____ SUPPLIED INFORMATION

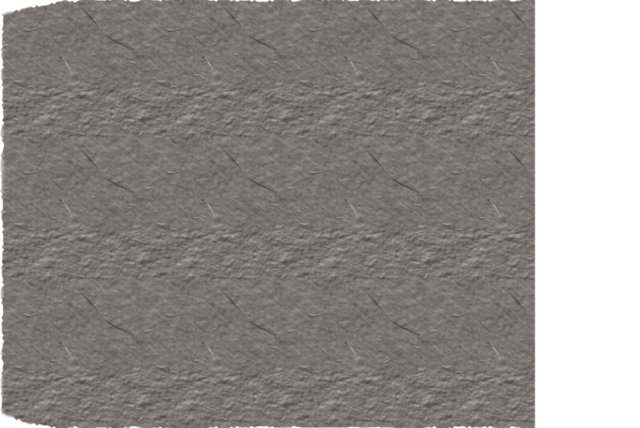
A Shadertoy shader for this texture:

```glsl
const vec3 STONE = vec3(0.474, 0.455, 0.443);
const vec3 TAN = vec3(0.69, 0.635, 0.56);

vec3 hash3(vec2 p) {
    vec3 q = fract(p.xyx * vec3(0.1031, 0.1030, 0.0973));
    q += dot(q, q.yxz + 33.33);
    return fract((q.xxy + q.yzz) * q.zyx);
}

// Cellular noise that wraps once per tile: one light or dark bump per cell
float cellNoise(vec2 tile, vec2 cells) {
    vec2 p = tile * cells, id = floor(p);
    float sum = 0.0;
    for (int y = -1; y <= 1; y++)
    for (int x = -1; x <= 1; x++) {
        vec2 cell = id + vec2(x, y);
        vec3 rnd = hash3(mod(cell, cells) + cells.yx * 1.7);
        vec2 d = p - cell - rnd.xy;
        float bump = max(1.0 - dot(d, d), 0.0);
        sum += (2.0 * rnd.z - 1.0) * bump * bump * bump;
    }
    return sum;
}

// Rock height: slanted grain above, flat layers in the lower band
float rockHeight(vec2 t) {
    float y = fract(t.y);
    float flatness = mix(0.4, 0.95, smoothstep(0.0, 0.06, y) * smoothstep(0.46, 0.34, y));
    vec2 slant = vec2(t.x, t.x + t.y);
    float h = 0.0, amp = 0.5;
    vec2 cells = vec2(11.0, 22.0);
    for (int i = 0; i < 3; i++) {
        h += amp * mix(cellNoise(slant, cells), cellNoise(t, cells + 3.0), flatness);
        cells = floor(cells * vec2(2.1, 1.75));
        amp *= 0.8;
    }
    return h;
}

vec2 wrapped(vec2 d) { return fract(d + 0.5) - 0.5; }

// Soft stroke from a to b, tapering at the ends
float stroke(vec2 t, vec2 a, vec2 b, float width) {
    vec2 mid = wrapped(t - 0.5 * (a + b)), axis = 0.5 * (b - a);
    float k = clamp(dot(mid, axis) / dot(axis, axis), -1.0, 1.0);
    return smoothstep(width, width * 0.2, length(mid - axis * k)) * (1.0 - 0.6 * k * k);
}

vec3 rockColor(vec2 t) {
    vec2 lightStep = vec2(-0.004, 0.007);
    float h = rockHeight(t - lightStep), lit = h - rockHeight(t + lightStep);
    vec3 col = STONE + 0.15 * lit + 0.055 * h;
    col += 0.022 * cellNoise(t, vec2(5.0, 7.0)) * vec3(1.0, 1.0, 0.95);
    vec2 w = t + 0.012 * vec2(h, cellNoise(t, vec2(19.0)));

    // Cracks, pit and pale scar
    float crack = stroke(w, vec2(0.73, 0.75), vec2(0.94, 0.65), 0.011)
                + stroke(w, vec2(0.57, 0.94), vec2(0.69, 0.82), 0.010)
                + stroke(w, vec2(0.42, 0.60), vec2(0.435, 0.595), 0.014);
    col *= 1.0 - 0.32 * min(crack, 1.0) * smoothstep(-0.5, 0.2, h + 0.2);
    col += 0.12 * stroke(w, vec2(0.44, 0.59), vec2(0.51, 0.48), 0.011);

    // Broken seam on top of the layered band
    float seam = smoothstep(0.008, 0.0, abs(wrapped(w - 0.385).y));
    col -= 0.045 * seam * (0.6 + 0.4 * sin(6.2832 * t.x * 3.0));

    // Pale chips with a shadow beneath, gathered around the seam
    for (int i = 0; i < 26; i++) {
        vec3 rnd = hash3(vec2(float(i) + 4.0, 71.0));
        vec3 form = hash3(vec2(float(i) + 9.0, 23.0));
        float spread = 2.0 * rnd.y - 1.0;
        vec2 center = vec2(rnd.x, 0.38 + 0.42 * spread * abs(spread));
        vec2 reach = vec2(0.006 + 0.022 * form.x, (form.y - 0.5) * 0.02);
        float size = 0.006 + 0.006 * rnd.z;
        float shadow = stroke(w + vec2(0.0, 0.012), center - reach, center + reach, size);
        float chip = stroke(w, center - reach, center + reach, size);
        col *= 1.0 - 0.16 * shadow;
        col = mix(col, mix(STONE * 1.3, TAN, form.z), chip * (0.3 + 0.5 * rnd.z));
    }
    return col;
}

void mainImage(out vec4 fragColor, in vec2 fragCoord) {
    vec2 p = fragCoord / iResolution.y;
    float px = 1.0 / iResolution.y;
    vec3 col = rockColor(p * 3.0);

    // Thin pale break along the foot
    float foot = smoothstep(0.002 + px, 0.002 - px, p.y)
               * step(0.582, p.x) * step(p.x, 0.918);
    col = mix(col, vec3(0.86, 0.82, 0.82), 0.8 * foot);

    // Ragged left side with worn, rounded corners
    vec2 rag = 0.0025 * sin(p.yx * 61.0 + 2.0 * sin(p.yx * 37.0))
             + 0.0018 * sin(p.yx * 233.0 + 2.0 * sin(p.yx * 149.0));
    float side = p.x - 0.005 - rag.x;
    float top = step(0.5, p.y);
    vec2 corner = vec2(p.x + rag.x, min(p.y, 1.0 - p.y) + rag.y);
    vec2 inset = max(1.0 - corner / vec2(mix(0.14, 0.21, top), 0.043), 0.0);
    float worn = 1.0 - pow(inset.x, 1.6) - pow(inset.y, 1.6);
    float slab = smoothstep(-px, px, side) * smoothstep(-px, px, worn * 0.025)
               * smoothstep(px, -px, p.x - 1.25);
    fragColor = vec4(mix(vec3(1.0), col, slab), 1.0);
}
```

________

» ASSIGNMENT
Please find every line in the records above that holds the word "stroke" and copy it.

» EXERCISE RESULT
// Soft stroke from a to b, tapering at the ends
float stroke(vec2 t, vec2 a, vec2 b, float width) {
    float crack = stroke(w, vec2(0.73, 0.75), vec2(0.94, 0.65), 0.011)
                + stroke(w, vec2(0.57, 0.94), vec2(0.69, 0.82), 0.010)
                + stroke(w, vec2(0.42, 0.60), vec2(0.435, 0.595), 0.014);
    col += 0.12 * stroke(w, vec2(0.44, 0.59), vec2(0.51, 0.48), 0.011);
        float shadow = stroke(w + vec2(0.0, 0.012), center - reach, center + reach, size);
        float chip = stroke(w, center - reach, center + reach, size);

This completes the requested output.